[Supplied data]
=== Section Start ===

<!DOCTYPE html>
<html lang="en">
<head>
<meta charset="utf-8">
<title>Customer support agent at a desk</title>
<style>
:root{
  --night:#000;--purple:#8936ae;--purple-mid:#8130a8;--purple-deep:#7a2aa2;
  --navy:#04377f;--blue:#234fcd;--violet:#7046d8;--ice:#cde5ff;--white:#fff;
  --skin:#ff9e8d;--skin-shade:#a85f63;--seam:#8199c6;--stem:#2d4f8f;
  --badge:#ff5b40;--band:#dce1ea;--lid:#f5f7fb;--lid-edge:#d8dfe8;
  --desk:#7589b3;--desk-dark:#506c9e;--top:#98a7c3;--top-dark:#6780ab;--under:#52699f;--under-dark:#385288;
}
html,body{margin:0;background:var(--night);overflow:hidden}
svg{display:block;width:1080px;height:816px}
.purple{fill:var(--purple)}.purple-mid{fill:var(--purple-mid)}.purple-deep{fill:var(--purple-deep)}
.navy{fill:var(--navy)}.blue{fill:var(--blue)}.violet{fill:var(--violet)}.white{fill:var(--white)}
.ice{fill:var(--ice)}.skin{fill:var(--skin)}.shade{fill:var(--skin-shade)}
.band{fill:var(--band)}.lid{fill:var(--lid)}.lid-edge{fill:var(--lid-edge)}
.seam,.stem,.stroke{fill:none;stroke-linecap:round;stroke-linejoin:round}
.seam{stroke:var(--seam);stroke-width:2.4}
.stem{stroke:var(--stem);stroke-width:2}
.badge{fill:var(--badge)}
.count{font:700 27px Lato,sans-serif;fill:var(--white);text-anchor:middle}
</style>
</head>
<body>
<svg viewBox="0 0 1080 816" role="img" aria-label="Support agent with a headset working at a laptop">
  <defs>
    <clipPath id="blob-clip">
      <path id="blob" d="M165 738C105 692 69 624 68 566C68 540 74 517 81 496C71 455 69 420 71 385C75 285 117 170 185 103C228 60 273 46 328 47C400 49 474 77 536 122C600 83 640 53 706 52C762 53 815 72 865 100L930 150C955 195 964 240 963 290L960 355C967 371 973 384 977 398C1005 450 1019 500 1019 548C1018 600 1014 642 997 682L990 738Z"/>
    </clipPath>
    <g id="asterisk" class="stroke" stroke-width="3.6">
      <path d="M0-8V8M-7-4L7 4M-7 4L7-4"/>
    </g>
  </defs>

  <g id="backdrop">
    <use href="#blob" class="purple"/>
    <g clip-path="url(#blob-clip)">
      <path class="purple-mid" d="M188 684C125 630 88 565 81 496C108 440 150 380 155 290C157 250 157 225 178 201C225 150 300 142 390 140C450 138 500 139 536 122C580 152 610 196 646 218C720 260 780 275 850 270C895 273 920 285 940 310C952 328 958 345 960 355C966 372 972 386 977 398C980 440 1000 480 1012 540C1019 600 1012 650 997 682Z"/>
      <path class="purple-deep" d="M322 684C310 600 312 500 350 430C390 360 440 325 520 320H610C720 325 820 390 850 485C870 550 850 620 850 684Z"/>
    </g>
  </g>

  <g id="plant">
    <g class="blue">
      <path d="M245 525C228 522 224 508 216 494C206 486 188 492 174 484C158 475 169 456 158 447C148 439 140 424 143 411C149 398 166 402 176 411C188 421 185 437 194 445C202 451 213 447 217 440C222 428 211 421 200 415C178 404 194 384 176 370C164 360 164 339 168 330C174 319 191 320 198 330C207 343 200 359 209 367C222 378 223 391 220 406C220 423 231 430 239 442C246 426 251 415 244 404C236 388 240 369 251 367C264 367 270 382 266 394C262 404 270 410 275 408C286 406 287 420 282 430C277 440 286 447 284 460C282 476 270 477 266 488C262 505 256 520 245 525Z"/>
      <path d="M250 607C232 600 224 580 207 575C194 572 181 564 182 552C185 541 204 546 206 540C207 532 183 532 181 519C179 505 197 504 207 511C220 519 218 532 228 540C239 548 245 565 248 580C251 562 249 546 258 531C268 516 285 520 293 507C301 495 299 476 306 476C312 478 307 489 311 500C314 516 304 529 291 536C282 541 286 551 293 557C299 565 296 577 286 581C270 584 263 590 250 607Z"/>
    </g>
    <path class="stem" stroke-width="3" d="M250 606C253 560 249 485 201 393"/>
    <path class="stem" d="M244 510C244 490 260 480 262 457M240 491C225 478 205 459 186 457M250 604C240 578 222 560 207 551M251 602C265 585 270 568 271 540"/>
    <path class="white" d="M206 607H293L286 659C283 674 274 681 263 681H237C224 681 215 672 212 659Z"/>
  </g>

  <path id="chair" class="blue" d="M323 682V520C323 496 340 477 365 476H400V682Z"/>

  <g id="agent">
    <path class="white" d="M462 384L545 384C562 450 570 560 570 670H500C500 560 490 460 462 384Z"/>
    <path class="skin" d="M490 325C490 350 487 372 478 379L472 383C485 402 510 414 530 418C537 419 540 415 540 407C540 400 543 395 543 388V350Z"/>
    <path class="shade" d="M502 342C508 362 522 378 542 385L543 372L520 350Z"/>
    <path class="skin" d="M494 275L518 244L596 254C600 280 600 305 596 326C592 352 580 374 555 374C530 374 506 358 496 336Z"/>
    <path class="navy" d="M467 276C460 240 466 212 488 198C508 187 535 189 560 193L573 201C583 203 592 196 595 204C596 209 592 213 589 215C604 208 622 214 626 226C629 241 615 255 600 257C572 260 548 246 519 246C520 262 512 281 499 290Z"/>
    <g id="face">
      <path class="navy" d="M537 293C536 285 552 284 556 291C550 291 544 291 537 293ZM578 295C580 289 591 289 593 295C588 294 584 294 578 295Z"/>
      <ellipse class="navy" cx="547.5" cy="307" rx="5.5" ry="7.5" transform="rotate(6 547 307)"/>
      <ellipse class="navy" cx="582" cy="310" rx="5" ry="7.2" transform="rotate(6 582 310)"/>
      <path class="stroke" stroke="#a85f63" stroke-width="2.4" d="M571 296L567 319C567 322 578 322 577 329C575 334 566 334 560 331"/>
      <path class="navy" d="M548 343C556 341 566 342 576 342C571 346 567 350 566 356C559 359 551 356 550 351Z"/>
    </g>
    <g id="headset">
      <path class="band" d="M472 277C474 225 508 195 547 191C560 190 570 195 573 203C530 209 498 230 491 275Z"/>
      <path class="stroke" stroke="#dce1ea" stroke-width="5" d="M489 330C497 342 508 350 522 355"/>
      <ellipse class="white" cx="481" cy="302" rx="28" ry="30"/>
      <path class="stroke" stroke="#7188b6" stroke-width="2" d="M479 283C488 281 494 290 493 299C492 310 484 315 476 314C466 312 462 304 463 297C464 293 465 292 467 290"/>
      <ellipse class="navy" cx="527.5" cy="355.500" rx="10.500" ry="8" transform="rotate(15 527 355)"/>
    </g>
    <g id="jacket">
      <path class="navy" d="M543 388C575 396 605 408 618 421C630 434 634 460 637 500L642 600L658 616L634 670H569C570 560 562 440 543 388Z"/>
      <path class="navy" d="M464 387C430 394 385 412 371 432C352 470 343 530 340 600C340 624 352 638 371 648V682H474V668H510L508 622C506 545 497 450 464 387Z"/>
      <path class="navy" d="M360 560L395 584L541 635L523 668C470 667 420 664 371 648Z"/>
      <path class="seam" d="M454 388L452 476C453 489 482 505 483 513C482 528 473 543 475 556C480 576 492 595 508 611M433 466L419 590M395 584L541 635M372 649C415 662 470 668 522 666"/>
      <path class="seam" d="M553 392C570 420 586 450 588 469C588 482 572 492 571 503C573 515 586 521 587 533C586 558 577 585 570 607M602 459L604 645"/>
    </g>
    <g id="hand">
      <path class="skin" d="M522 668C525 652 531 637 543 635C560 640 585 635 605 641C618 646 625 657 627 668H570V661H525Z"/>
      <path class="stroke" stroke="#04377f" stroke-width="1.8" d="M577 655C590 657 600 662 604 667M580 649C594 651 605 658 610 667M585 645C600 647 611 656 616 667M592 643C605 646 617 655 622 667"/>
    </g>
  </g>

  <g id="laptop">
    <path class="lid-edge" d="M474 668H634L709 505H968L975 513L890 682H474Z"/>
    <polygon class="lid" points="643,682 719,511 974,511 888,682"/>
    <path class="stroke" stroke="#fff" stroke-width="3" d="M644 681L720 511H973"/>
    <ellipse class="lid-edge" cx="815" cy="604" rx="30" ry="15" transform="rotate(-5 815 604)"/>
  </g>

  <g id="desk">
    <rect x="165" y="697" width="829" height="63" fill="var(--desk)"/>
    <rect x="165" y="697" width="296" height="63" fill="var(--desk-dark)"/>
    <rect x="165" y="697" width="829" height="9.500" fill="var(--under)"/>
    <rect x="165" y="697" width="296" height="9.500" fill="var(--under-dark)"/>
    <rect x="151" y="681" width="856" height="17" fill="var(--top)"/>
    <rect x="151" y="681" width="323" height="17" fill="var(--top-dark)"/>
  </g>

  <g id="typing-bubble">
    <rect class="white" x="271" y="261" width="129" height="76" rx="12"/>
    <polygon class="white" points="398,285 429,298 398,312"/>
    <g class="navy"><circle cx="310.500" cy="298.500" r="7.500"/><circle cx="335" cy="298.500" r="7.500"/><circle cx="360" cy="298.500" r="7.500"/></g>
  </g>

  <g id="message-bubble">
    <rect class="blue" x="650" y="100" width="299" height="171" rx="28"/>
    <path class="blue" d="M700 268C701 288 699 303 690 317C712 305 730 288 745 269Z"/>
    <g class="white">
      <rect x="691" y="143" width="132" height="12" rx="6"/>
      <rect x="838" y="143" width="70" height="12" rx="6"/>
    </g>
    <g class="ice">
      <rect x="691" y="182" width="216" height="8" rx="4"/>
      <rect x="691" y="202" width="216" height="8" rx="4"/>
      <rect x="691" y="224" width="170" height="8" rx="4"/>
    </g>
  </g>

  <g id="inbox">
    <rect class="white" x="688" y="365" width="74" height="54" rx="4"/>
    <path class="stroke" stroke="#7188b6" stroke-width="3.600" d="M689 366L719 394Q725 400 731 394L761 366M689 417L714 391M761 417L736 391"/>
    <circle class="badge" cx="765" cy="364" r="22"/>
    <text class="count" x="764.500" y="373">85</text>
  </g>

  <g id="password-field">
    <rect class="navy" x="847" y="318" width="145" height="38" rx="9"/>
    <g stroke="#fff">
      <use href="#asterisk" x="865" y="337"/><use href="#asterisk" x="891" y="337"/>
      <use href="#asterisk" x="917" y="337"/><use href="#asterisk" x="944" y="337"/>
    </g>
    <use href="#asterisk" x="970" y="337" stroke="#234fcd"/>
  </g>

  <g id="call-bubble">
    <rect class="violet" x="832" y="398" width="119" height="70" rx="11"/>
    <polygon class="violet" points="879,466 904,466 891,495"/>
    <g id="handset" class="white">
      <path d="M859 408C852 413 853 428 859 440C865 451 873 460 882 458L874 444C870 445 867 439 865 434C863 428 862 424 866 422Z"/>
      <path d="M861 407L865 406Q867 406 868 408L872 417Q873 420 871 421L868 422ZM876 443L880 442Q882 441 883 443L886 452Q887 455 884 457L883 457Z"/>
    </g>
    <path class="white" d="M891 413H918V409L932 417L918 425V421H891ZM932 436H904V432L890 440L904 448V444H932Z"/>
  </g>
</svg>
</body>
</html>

=== Section End ===
=== Section Start ===

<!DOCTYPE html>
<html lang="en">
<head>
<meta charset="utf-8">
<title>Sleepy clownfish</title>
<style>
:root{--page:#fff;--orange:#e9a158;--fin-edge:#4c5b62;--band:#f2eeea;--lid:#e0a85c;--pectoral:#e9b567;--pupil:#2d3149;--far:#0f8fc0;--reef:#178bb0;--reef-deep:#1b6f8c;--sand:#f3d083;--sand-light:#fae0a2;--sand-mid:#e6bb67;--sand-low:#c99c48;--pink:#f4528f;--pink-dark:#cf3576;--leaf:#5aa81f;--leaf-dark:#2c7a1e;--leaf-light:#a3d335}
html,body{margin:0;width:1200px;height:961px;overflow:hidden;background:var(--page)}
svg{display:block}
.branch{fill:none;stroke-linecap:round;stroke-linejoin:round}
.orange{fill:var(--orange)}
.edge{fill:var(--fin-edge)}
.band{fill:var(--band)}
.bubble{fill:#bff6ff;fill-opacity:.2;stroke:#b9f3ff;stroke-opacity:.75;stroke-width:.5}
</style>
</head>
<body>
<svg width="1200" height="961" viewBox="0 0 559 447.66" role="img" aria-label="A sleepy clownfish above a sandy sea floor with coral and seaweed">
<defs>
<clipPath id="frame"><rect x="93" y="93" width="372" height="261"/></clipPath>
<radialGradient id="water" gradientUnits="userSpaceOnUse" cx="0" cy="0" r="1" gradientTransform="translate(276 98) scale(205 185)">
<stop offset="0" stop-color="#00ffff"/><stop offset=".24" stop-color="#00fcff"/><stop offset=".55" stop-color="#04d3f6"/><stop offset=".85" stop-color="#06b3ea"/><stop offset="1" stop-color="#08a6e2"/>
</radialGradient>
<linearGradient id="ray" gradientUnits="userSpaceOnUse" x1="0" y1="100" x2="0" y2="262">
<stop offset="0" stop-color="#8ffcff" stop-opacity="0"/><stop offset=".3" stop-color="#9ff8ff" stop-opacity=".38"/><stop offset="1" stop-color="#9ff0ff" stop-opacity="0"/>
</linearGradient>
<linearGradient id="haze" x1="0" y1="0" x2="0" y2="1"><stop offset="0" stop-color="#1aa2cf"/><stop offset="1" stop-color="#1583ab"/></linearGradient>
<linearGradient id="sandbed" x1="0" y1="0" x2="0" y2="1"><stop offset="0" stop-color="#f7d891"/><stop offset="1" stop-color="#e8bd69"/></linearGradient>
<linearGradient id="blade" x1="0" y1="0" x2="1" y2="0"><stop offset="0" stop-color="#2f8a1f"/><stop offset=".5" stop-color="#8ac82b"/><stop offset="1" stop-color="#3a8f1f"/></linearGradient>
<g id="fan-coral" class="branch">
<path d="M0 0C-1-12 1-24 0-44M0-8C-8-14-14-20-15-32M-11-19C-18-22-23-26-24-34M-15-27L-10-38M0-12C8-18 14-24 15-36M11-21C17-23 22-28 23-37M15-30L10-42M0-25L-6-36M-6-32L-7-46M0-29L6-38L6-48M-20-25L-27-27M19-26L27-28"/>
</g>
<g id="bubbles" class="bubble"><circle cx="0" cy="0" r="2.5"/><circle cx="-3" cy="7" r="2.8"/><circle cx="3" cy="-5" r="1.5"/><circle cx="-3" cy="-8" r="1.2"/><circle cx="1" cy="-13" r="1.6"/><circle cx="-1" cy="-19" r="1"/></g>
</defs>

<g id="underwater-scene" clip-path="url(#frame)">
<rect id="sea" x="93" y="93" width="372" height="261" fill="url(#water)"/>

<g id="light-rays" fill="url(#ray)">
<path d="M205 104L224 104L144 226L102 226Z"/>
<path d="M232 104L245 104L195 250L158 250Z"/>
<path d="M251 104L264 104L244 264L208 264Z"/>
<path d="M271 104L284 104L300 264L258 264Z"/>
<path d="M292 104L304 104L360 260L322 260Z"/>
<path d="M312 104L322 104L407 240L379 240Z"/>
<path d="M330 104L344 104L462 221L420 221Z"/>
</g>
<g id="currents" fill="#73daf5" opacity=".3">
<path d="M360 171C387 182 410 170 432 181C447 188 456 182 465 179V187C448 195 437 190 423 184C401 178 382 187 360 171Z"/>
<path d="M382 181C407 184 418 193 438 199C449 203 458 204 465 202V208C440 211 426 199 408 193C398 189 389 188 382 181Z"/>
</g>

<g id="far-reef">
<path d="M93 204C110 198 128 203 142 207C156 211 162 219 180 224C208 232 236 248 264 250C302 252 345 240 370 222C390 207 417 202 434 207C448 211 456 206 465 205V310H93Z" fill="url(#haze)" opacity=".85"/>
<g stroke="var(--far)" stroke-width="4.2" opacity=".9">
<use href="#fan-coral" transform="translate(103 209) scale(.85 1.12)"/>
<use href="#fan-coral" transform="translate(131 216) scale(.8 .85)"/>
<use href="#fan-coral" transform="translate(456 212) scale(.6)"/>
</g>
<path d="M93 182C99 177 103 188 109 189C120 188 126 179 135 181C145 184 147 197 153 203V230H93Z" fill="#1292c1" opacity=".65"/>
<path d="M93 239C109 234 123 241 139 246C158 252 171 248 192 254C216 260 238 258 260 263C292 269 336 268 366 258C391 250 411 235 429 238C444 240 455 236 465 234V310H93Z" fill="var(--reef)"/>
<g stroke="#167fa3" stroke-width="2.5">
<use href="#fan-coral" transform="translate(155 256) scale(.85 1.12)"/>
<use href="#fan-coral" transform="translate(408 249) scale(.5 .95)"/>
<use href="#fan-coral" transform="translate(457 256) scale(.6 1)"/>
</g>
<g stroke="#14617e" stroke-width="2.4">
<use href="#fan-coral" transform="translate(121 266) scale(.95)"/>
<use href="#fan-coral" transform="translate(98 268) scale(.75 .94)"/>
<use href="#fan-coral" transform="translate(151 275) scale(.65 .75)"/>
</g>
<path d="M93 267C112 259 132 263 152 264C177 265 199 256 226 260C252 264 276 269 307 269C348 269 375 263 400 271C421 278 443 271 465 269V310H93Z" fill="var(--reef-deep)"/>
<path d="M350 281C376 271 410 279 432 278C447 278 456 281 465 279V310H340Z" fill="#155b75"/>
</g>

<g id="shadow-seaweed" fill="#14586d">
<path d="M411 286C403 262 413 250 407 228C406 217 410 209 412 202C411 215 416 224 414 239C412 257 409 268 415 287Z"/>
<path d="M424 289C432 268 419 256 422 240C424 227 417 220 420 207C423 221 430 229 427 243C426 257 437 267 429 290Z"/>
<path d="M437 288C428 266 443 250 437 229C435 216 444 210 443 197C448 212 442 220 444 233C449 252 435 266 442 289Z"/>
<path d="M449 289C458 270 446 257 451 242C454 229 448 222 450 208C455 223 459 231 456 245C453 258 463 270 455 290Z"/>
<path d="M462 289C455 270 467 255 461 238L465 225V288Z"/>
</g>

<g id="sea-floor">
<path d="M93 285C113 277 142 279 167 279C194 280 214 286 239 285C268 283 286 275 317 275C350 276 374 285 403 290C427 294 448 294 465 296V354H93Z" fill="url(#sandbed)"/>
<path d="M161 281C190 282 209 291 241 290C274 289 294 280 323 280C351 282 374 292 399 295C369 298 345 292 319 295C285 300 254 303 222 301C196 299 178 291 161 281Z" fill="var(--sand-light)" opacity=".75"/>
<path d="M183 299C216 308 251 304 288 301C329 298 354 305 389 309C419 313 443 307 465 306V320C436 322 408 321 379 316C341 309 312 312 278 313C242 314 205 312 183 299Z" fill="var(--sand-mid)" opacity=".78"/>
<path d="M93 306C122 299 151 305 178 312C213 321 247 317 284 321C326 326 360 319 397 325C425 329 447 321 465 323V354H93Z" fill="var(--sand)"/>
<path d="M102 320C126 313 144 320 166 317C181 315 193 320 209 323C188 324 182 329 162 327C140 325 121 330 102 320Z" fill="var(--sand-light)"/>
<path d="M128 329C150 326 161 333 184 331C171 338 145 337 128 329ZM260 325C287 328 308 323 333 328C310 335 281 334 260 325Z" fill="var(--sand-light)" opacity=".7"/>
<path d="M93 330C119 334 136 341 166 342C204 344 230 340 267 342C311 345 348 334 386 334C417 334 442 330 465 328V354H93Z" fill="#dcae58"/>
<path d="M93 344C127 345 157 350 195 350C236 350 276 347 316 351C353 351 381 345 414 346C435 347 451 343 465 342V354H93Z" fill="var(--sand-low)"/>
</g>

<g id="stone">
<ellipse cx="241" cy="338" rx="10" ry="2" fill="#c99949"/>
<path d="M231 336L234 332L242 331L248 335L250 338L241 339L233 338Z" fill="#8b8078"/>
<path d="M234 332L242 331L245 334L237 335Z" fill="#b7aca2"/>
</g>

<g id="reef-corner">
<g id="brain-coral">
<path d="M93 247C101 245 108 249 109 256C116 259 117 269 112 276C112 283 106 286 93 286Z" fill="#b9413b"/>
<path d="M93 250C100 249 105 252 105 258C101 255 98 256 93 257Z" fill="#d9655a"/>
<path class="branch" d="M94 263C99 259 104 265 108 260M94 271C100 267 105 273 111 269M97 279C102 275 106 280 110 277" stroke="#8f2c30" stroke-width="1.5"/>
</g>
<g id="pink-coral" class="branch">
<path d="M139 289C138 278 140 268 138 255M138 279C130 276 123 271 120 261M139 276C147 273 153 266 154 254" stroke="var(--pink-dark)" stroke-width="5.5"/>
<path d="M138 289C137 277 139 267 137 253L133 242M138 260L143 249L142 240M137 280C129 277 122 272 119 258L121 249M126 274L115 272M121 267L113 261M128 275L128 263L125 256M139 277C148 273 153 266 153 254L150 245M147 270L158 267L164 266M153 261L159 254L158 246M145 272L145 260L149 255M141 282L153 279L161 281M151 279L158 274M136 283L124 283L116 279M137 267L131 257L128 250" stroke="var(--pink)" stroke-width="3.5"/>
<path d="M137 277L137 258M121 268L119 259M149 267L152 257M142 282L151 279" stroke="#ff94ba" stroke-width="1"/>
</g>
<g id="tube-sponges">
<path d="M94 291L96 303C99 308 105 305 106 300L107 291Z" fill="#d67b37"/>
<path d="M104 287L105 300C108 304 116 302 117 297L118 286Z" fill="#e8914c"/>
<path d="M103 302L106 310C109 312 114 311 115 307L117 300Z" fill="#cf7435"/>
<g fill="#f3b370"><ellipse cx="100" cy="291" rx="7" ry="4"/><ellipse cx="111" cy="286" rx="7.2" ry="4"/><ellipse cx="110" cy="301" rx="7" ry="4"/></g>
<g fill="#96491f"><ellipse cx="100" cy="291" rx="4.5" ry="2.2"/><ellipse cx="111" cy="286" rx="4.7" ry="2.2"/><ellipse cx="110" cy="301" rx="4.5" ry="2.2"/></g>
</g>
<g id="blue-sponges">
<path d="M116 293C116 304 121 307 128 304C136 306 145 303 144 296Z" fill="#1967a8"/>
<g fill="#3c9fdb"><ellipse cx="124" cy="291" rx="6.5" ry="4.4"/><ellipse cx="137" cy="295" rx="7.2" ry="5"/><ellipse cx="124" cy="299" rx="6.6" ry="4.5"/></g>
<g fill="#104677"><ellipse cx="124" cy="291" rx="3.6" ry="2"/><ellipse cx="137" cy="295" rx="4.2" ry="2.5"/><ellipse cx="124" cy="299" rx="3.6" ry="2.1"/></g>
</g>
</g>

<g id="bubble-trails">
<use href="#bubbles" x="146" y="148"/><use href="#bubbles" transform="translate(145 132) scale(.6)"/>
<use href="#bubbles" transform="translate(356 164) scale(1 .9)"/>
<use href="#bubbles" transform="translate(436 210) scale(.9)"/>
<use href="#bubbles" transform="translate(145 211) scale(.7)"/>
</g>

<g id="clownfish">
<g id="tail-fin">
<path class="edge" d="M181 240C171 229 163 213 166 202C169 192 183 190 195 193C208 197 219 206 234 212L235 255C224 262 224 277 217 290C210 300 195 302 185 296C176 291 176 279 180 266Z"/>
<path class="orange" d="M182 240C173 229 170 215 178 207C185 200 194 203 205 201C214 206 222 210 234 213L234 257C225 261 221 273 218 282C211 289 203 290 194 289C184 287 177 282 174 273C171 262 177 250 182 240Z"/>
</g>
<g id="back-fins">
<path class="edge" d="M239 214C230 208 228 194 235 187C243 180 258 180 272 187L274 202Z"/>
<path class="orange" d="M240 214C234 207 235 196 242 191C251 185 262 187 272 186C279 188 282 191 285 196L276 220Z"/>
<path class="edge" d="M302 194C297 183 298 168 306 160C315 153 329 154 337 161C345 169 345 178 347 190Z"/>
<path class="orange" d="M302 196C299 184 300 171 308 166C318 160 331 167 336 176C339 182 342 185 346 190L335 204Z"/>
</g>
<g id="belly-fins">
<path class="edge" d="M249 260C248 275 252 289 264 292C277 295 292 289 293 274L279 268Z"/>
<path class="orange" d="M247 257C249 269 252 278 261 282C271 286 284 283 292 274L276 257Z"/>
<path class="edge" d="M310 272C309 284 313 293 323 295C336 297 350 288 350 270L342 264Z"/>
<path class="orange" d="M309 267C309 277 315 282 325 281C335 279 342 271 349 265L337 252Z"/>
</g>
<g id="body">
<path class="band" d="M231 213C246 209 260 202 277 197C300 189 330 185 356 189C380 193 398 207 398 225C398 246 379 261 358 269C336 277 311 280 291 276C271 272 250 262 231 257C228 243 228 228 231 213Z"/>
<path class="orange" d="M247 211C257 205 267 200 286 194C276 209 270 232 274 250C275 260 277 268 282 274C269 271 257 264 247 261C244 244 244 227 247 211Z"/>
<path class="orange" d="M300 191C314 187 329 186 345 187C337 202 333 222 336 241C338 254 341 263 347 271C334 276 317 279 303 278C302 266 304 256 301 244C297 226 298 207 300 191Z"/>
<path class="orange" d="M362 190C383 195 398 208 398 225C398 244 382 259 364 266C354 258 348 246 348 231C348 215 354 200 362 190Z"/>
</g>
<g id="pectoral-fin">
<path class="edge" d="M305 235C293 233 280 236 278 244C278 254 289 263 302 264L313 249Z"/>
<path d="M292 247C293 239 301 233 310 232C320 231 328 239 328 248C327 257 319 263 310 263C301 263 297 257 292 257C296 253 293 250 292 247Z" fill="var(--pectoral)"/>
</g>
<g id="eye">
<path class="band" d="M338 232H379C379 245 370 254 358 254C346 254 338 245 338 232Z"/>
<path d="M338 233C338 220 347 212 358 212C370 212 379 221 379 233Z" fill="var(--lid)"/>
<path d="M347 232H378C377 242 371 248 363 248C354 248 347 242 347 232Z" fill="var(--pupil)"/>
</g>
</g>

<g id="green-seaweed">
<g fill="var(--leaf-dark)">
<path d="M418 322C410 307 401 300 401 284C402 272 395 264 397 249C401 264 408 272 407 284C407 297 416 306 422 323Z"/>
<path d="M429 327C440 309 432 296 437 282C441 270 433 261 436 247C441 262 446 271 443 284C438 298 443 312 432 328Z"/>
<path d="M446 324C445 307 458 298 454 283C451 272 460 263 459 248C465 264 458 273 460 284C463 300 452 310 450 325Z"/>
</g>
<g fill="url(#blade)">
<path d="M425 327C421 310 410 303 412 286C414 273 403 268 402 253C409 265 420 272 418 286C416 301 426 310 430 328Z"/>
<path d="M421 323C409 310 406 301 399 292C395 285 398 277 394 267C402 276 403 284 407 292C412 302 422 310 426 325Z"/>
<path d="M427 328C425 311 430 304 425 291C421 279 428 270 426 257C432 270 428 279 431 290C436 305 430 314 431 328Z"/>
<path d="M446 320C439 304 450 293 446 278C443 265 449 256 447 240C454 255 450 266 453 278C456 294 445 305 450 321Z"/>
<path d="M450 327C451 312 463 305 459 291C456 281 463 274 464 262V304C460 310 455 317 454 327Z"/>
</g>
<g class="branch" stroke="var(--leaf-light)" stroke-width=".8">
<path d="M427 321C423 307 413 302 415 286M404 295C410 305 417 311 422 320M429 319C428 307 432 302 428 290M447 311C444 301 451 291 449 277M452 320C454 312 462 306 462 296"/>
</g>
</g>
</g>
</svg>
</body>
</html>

=== Section End ===

[Brief] If a line in the records above includes the string "ellipse", copy it.

[Output below]
      <ellipse class="navy" cx="547.5" cy="307" rx="5.5" ry="7.5" transform="rotate(6 547 307)"/>
      <ellipse class="navy" cx="582" cy="310" rx="5" ry="7.2" transform="rotate(6 582 310)"/>
      <ellipse class="white" cx="481" cy="302" rx="28" ry="30"/>
      <ellipse class="navy" cx="527.5" cy="355.500" rx="10.500" ry="8" transform="rotate(15 527 355)"/>
    <ellipse class="lid-edge" cx="815" cy="604" rx="30" ry="15" transform="rotate(-5 815 604)"/>
<ellipse cx="241" cy="338" rx="10" ry="2" fill="#c99949"/>
<g fill="#f3b370"><ellipse cx="100" cy="291" rx="7" ry="4"/><ellipse cx="111" cy="286" rx="7.2" ry="4"/><ellipse cx="110" cy="301" rx="7" ry="4"/></g>
<g fill="#96491f"><ellipse cx="100" cy="291" rx="4.5" ry="2.2"/><ellipse cx="111" cy="286" rx="4.7" ry="2.2"/><ellipse cx="110" cy="301" rx="4.5" ry="2.2"/></g>
<g fill="#3c9fdb"><ellipse cx="124" cy="291" rx="6.5" ry="4.4"/><ellipse cx="137" cy="295" rx="7.2" ry="5"/><ellipse cx="124" cy="299" rx="6.6" ry="4.5"/></g>
<g fill="#104677"><ellipse cx="124" cy="291" rx="3.6" ry="2"/><ellipse cx="137" cy="295" rx="4.2" ry="2.5"/><ellipse cx="124" cy="299" rx="3.6" ry="2.1"/></g>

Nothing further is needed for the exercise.